Record extracts.

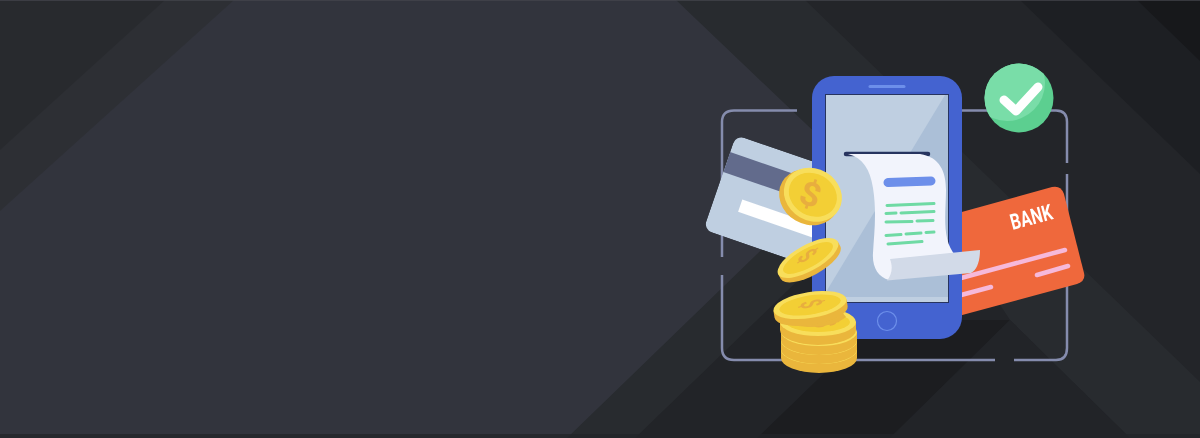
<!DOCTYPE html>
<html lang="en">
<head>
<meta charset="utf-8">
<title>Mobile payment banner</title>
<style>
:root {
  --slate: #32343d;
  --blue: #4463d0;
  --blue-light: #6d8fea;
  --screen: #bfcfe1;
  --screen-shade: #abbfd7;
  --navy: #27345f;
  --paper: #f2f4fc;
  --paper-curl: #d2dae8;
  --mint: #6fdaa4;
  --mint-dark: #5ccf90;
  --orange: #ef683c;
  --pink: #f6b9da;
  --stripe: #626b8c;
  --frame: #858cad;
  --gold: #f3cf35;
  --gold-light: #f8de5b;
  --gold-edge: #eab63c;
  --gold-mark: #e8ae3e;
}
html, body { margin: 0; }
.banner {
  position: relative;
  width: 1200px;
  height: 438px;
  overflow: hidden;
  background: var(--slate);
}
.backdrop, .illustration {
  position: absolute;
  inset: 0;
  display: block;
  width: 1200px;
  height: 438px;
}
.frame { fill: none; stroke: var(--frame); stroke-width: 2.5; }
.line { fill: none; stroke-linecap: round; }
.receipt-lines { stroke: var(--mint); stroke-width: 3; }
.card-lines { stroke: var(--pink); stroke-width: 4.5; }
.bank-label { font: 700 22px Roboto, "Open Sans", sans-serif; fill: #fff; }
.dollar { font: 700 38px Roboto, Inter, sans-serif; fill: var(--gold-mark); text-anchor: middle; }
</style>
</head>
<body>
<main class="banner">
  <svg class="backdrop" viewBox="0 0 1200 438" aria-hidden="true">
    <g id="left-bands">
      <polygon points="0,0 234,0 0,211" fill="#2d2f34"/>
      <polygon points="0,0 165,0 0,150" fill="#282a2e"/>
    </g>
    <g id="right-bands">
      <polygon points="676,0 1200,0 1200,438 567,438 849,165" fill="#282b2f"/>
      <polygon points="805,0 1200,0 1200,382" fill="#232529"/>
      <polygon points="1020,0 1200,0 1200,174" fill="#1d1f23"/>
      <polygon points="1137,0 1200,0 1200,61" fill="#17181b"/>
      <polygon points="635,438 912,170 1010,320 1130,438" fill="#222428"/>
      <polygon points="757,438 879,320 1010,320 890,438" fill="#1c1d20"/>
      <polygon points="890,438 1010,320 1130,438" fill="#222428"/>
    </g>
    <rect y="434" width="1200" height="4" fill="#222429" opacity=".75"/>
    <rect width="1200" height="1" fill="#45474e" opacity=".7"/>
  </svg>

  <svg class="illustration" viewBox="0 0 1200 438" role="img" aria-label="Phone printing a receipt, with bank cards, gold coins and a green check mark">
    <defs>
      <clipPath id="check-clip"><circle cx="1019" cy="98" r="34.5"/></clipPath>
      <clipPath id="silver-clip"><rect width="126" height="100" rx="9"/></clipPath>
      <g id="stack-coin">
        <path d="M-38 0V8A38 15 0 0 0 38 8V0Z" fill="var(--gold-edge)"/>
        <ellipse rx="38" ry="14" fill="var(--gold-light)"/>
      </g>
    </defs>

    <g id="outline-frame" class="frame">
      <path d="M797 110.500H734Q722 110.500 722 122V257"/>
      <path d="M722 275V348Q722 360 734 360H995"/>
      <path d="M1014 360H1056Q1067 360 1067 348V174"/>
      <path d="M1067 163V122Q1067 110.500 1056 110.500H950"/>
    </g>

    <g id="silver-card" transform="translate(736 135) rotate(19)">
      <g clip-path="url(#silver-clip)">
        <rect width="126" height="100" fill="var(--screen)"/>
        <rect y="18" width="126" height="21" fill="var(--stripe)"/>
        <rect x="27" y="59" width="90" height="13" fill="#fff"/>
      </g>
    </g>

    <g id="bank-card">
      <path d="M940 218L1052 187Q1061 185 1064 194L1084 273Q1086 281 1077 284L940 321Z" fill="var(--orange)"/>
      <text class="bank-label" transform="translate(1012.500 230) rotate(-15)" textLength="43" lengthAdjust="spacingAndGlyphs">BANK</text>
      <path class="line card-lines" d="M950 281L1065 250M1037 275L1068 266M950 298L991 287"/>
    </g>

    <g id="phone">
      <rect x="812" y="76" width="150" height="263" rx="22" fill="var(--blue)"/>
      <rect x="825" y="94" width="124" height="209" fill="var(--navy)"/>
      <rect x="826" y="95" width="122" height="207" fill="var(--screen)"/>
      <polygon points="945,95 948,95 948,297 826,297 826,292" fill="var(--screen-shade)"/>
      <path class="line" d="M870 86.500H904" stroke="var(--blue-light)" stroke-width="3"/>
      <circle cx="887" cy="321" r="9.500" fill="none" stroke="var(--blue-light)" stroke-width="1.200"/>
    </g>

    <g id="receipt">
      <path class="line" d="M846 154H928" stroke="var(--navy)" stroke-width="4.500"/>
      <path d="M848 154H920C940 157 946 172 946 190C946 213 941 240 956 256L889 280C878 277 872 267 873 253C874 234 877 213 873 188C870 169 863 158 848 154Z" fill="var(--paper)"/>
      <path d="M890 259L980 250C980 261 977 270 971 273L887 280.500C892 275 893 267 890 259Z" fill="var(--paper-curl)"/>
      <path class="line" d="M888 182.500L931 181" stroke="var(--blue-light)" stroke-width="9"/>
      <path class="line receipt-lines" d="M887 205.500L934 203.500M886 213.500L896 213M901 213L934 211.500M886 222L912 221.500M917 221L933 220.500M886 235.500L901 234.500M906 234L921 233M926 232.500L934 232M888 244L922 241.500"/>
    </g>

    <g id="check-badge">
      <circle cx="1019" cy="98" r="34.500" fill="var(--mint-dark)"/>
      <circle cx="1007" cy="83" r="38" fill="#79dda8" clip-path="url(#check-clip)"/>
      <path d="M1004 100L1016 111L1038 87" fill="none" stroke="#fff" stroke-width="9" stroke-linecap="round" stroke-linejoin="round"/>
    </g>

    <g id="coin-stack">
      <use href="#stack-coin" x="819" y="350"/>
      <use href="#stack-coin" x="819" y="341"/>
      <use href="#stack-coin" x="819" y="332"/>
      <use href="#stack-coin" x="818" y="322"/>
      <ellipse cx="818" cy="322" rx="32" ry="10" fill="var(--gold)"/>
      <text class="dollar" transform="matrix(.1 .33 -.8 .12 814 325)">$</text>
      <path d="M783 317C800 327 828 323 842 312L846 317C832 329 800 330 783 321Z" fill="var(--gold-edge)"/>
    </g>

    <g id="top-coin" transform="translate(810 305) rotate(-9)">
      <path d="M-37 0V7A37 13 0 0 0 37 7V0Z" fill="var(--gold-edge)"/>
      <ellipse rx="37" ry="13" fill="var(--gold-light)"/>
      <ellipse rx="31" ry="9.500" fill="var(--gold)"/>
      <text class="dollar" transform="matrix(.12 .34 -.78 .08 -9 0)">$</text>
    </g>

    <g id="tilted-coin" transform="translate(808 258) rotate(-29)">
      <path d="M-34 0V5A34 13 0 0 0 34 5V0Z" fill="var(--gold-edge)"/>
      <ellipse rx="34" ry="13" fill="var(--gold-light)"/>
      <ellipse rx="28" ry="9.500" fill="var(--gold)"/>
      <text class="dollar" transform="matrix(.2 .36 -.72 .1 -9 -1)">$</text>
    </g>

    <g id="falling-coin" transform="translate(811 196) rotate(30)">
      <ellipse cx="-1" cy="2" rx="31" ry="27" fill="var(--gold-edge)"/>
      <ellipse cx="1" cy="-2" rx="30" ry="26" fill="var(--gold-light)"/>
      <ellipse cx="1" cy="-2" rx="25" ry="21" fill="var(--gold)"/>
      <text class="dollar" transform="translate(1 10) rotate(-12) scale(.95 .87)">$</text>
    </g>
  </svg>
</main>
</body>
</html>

--

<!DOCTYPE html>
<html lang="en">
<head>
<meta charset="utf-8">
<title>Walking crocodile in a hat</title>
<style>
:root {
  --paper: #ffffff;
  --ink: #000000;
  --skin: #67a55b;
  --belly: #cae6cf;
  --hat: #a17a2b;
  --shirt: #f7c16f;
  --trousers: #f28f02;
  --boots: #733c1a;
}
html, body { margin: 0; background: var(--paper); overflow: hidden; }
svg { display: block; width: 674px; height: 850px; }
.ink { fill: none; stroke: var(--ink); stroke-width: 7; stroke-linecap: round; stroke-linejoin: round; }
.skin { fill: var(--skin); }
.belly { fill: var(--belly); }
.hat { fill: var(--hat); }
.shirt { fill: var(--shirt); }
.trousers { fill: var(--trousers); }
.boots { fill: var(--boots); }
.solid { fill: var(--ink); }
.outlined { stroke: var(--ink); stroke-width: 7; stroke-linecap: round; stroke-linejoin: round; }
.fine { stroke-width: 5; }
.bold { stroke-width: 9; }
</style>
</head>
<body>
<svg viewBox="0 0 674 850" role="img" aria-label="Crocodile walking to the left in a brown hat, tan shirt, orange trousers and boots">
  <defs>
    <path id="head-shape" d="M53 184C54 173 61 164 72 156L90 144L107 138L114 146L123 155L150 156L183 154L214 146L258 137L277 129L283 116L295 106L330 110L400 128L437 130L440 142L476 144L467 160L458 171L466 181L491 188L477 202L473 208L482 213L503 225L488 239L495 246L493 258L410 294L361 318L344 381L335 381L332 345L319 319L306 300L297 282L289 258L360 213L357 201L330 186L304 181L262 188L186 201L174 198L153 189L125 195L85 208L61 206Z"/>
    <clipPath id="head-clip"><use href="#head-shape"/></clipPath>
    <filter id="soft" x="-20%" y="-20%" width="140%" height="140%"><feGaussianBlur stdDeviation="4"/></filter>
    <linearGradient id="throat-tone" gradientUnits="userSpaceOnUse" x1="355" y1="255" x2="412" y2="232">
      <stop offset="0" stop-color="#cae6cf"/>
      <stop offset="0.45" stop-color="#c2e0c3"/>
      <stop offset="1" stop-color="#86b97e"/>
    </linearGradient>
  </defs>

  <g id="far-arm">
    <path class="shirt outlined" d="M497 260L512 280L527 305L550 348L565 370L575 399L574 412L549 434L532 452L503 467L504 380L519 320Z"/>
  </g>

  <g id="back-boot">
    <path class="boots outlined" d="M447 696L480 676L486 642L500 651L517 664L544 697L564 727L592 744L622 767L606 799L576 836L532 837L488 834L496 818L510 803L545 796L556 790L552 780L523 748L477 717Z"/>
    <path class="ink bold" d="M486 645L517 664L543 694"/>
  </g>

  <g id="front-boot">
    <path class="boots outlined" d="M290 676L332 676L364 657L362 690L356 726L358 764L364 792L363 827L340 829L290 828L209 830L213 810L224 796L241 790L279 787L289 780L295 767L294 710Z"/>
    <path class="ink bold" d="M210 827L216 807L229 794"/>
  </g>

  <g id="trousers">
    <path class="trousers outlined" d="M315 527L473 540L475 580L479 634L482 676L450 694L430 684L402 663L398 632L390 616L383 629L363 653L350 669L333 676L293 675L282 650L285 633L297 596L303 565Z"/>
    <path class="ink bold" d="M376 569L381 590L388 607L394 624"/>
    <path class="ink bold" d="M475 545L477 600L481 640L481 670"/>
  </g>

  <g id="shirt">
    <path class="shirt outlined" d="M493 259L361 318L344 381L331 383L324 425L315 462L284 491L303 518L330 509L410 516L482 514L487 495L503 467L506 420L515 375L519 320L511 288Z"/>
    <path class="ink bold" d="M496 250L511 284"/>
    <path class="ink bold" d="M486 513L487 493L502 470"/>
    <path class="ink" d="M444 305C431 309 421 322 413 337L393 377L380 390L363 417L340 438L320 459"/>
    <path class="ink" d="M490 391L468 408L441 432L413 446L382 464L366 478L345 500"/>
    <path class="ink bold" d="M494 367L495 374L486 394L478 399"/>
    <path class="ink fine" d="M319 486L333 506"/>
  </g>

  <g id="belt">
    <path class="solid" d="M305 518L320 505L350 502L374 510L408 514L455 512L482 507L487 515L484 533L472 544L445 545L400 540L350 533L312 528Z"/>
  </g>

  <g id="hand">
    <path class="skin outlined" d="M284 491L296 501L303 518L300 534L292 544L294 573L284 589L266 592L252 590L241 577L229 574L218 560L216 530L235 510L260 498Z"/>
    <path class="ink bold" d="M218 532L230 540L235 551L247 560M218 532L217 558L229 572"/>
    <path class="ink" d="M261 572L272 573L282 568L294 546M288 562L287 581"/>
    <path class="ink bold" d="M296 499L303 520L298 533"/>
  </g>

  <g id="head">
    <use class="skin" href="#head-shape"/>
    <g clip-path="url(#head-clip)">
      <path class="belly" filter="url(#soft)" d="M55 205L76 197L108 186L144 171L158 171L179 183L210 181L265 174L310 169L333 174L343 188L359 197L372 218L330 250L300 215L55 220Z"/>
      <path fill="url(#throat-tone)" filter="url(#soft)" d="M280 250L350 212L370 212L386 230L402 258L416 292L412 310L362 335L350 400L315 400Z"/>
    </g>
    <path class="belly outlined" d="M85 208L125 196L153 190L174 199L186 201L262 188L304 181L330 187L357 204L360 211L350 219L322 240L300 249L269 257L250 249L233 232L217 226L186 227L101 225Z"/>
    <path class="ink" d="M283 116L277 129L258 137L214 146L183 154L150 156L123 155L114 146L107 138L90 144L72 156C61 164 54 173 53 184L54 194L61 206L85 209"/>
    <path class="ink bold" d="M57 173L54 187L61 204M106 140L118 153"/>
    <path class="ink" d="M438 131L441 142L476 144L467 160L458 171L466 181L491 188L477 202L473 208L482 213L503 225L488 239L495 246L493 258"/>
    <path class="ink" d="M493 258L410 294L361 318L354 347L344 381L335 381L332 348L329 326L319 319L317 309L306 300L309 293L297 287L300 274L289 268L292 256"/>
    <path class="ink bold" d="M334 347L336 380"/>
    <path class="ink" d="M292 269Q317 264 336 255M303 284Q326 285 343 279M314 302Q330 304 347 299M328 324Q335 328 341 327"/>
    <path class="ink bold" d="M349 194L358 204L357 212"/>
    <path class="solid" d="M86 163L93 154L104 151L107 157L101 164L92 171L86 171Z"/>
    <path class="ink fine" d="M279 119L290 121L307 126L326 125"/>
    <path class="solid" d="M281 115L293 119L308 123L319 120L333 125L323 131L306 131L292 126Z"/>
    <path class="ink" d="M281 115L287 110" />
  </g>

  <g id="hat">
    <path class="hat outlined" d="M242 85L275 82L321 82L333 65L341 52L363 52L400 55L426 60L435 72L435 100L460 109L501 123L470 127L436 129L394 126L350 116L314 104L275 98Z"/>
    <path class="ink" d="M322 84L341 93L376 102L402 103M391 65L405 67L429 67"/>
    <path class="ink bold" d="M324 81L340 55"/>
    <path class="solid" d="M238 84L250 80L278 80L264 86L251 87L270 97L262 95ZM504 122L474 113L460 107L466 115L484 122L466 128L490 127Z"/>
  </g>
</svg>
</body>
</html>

What you will do.
If a line in the listing holds the word "href", copy it out.

Result of the exercise.
      <use href="#stack-coin" x="819" y="350"/>
      <use href="#stack-coin" x="819" y="341"/>
      <use href="#stack-coin" x="819" y="332"/>
      <use href="#stack-coin" x="818" y="322"/>
    <clipPath id="head-clip"><use href="#head-shape"/></clipPath>
    <use class="skin" href="#head-shape"/>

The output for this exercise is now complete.